As part of Microsoft's Internet blitz, MSN will be positioned as a gateway to the Internet. MSN mainly will repackage Internet content for subscribers while offering easy connections to the Internet.
Microsoft is steering away from its early plan to put exclusive content on the service and share revenues with content providers, who increasingly prefer to be directly on the World Wide Web.
"The Internet is exploding, and we want to participate in [that] larger market," said Bill Miller, MSN director of marketing.
Microsoft in the first quarter will begin an MSN direct-response and print campaign from Anderson & Lembke, San Francisco.
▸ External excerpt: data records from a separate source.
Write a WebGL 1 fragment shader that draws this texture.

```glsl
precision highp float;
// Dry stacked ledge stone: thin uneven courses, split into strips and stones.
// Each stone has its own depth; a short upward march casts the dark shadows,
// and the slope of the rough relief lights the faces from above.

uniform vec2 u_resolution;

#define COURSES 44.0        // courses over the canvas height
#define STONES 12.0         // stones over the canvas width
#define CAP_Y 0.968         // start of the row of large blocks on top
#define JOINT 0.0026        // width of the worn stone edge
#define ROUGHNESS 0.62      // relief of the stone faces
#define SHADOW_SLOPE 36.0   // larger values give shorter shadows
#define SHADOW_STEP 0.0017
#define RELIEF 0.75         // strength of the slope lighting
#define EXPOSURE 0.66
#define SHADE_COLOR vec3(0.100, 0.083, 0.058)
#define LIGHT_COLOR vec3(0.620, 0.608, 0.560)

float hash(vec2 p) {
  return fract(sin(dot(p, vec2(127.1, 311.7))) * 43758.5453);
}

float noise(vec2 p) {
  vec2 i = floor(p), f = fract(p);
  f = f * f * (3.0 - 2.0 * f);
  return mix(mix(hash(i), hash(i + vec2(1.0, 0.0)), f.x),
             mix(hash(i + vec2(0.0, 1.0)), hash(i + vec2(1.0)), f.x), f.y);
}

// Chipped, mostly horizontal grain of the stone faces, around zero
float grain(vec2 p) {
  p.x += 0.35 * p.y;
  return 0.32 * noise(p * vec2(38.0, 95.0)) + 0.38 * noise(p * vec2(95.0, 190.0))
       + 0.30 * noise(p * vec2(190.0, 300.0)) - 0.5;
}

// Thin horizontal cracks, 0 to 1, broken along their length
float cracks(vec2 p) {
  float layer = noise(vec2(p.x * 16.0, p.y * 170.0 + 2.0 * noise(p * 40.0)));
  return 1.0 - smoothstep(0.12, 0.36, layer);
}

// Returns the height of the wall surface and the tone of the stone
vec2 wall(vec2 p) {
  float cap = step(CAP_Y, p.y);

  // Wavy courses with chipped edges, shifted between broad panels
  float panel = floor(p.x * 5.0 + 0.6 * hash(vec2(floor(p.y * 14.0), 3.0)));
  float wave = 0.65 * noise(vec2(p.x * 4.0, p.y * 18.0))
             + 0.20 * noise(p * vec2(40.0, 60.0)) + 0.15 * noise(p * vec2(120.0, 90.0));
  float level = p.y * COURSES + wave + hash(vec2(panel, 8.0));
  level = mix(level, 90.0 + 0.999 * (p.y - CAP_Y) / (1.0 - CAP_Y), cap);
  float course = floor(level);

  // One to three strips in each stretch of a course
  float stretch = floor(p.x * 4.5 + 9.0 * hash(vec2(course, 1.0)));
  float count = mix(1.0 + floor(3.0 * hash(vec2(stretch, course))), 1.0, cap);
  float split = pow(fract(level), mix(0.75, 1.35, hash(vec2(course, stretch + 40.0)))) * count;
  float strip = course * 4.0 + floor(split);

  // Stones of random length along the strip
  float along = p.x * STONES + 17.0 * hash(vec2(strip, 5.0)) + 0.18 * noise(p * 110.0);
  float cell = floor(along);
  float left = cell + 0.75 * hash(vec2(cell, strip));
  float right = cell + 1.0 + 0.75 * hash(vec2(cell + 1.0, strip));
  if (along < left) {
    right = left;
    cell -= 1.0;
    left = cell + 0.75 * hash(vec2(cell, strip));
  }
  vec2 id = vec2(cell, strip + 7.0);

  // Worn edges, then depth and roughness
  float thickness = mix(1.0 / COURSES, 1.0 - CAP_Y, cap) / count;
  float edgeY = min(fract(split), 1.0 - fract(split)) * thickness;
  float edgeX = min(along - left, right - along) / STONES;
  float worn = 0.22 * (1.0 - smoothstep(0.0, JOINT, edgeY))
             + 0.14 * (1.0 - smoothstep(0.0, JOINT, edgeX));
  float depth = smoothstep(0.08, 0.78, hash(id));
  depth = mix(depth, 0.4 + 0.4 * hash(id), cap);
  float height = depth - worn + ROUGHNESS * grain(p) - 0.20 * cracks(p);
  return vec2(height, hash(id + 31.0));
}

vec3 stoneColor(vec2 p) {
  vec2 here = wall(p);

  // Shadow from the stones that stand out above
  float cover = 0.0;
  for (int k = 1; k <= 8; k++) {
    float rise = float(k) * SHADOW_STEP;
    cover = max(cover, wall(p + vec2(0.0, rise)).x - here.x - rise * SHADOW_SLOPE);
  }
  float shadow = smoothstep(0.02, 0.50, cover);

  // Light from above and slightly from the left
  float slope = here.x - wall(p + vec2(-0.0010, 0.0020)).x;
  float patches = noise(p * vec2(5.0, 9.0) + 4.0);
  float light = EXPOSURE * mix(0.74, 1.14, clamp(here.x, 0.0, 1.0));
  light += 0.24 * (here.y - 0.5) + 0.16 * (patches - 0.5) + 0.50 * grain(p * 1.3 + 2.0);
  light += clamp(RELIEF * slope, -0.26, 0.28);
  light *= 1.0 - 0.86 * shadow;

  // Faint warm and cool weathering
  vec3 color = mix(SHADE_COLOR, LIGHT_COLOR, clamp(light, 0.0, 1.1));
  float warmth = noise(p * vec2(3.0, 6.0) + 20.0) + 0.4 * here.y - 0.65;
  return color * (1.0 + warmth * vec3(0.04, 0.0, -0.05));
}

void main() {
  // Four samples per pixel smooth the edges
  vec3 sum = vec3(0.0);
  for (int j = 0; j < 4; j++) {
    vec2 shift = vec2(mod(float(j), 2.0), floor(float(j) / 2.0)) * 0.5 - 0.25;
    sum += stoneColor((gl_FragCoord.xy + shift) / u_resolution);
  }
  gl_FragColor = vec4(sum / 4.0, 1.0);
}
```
MSN has grown to 600,000 subscribers since its August launch. Critics fault the service for being slow and having limited content compared with rivals like America Online; MSN is working on speed, and the Internet focus greatly enhances the content. Unlike Apple Computer's tiny eWorld, which is shifting to a free Web service, Microsoft thinks customers will pay for MSN because of the way it packages and bundles Web content.
Microsoft is still tinkering with advertising. But it will offer ads both on MSN and on http://www.msn.com, a free site Microsoft is positioning as the ultimate home page for the masses to start their Internet explorations.